The formant filter is the most interesting Cameleon effect and comes with 15 presets to get you started. Like the envelopes, you set up the formant filter by creating and moving breakpoints, with the horizontal position indicating frequency and the vertical position controlling cut or boost. Also like the envelopes, you can have as many as 128 breakpoints. The frequency range is 20 Hz to 20 kHz. You can shift the entire filter spectrum up or down in frequency using MIDI or one of Cameleon's built-in modulators.
Cameleon's Mod panel allows you to map eight modulation sources to eight targets, with individual range settings for each mapping.

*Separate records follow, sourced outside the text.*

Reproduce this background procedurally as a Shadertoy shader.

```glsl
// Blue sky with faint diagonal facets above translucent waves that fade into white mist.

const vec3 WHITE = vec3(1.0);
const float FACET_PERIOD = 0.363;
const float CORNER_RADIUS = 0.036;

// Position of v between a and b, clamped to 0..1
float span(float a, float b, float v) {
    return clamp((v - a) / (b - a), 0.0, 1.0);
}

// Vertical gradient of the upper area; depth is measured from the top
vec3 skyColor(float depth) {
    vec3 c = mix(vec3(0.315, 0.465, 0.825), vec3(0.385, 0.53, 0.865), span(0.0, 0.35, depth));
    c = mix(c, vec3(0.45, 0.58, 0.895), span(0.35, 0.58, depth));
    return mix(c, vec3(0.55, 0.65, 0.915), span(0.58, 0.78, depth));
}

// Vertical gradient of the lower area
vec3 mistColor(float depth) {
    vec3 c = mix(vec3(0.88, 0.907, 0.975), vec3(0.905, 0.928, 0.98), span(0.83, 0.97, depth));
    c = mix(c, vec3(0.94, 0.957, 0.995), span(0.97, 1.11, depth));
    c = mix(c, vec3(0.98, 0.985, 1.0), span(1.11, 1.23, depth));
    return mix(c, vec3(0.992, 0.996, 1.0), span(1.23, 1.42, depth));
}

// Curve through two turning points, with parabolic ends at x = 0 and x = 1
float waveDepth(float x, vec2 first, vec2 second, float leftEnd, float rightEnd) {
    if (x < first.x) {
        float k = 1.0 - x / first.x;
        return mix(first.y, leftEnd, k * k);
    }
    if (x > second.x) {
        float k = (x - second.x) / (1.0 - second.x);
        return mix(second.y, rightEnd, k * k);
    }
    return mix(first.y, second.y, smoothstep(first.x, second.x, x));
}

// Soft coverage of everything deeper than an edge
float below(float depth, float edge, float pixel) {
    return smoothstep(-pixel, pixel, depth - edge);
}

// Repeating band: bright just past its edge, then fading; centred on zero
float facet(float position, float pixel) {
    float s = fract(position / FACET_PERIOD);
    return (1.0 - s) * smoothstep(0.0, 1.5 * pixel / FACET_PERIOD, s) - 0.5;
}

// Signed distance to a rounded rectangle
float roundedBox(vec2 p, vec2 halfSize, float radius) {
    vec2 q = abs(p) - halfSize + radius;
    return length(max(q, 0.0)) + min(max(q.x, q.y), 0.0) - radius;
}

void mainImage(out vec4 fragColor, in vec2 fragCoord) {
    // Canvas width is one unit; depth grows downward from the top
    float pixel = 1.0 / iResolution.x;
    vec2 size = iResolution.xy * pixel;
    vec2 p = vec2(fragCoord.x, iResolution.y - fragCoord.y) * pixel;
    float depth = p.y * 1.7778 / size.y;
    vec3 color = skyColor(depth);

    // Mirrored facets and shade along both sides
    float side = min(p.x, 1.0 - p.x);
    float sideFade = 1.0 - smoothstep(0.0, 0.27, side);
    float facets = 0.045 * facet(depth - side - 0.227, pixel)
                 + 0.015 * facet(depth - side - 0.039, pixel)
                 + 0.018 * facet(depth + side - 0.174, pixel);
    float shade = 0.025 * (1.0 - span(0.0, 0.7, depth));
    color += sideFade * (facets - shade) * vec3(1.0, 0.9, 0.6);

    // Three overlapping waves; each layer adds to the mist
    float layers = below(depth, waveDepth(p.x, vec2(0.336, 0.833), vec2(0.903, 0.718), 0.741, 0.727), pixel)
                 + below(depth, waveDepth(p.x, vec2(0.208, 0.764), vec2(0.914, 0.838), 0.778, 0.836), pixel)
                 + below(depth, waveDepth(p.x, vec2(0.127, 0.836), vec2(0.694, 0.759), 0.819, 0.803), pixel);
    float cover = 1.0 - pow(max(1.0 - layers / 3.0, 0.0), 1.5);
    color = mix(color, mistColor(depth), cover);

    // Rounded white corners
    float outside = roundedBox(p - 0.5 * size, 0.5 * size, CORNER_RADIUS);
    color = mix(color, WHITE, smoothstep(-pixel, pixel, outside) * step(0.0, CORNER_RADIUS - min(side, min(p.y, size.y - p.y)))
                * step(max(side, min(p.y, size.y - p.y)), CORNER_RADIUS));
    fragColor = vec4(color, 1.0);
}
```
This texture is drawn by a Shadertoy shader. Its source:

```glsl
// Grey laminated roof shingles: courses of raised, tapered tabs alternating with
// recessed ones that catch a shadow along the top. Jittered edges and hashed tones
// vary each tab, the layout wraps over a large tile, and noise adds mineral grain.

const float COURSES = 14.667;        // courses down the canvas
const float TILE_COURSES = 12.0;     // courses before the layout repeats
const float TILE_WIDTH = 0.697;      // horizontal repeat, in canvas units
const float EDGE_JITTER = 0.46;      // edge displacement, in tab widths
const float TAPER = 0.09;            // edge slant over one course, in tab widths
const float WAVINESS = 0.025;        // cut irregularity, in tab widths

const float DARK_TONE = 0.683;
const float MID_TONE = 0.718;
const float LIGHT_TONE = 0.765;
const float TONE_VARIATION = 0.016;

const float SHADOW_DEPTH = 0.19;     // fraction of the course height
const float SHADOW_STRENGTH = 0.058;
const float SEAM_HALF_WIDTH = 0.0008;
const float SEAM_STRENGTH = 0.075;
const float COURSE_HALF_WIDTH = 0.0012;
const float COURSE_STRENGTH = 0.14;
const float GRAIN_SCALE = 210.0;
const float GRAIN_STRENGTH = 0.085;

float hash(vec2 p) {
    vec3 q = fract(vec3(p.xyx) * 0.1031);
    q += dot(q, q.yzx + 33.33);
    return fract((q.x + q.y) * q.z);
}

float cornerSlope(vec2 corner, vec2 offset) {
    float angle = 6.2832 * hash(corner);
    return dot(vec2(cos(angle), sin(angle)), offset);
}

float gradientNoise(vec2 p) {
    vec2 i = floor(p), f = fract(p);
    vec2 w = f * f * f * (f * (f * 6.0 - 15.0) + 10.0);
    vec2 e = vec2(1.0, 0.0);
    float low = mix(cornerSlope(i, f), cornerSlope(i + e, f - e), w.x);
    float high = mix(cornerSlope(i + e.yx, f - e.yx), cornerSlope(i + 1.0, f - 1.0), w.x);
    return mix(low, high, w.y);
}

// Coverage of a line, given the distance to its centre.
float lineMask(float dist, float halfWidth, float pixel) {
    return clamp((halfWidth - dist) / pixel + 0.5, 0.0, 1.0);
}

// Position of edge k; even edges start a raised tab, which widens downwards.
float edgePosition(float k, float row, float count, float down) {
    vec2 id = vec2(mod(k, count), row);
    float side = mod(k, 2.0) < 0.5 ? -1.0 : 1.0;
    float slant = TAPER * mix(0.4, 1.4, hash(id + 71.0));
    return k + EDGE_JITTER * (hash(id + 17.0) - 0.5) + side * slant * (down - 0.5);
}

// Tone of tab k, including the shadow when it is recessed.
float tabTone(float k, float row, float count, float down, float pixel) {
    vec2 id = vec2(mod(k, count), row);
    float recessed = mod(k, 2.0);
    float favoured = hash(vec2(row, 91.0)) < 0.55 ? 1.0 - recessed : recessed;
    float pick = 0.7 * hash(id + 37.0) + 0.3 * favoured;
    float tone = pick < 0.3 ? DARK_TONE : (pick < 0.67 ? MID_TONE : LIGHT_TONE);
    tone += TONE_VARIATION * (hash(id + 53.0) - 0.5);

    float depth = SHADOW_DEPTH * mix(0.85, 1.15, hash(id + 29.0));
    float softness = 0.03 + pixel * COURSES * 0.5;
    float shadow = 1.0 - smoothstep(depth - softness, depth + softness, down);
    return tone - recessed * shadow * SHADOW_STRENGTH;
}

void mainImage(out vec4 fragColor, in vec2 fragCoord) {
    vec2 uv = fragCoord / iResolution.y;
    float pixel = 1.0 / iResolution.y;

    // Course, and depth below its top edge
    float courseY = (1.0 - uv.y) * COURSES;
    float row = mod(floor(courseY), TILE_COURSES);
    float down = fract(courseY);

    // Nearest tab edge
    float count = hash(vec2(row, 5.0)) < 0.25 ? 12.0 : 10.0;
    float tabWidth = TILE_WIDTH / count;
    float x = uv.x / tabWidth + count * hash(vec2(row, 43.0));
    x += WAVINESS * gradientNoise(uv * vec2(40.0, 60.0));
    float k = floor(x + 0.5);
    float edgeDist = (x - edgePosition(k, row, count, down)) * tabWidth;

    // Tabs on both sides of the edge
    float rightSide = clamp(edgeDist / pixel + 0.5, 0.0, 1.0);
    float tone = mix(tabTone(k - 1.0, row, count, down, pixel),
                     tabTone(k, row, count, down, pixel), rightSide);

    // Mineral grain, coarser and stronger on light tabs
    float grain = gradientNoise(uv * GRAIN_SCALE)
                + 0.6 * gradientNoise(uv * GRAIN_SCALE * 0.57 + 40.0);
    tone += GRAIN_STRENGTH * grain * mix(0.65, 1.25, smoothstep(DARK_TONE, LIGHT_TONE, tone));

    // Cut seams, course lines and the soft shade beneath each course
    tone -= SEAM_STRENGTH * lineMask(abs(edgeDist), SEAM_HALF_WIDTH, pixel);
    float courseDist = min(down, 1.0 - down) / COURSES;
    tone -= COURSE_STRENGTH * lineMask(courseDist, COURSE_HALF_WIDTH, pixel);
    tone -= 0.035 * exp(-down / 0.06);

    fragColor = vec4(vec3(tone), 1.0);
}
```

Sources have two LFOs and a breakpoint envelope as well as most MIDI messages, with note number and Velocity. Modulation targets have the individual Morph Square dimensions and most effects parameters. You can also use Cameleon's MIDI Learn function to directly assign any MIDI controller to any knob, button, or numerical control.
The LFOs are rather basic, with sine, saw, and square waveforms and, like the delay times, must always be synced to tempo. The LFO rate ranges from eight measures to one eighth note. The breakpoint envelope is a welcome addition. Its routing is somewhat limited, but includes most of Cameleon's morphing and filter parameters.
Cameleon's Easy panel is used for global settings such as maximum number of voices and maximum number of harmonics (useful for saving CPU), output mix of the harmonic and noise-based components of the sound, a dedicated LFO for vibrato and tremolo, and a dedicated output-amplitude envelope. The envelope has a Loop button, which turns on looping for the harmonic and noise components of each of Cameleon's four voices. It also features a useful Stretch control for stretching or shrinking the harmonic and noise breakpoint envelopes of each voice.
Cameleon takes an interesting approach to additive synthesis, and its ability to analyze and resynthesize audio or graphics files as well as to morph among four voices greatly increases its reach. With all that flexibility, it's almost a no-brainer to come up with original sounds. Finally, the extensive preset library and the well-written manual help make this complex synth quickly accessible. Whether additive synthesis appeals to you or not, you owe it to yourself to download the demo from Camel Audio's Web site, www.camelaudio.com, to try it out.
Len Sassois an associate editor of EM. He can be contacted through his Web site atwww.swiftkick.com.
Minimum System Requirements
MAC: G4/400 MHz; 128 MB RAM; Mac OS 9/OS X
PC: Pentium III/600 GHz; 128 MB RAM; Windows 98/XP
Cameleon 1.3 (Mac/Win)
FEATURES4.0EASE OF USE3.0QUALITY OF SOUNDS4.5VALUE3.5
RATING PRODUCTS FROM 1 TO 5
PROS: Excellent and unusual sounding. Extensive preset library and randomization options. Morphing and analysis-resynthesis greatly expand sound palette.
CONS: LFOs and delay times always synced to tempo. Breakpoint editing can be touchy.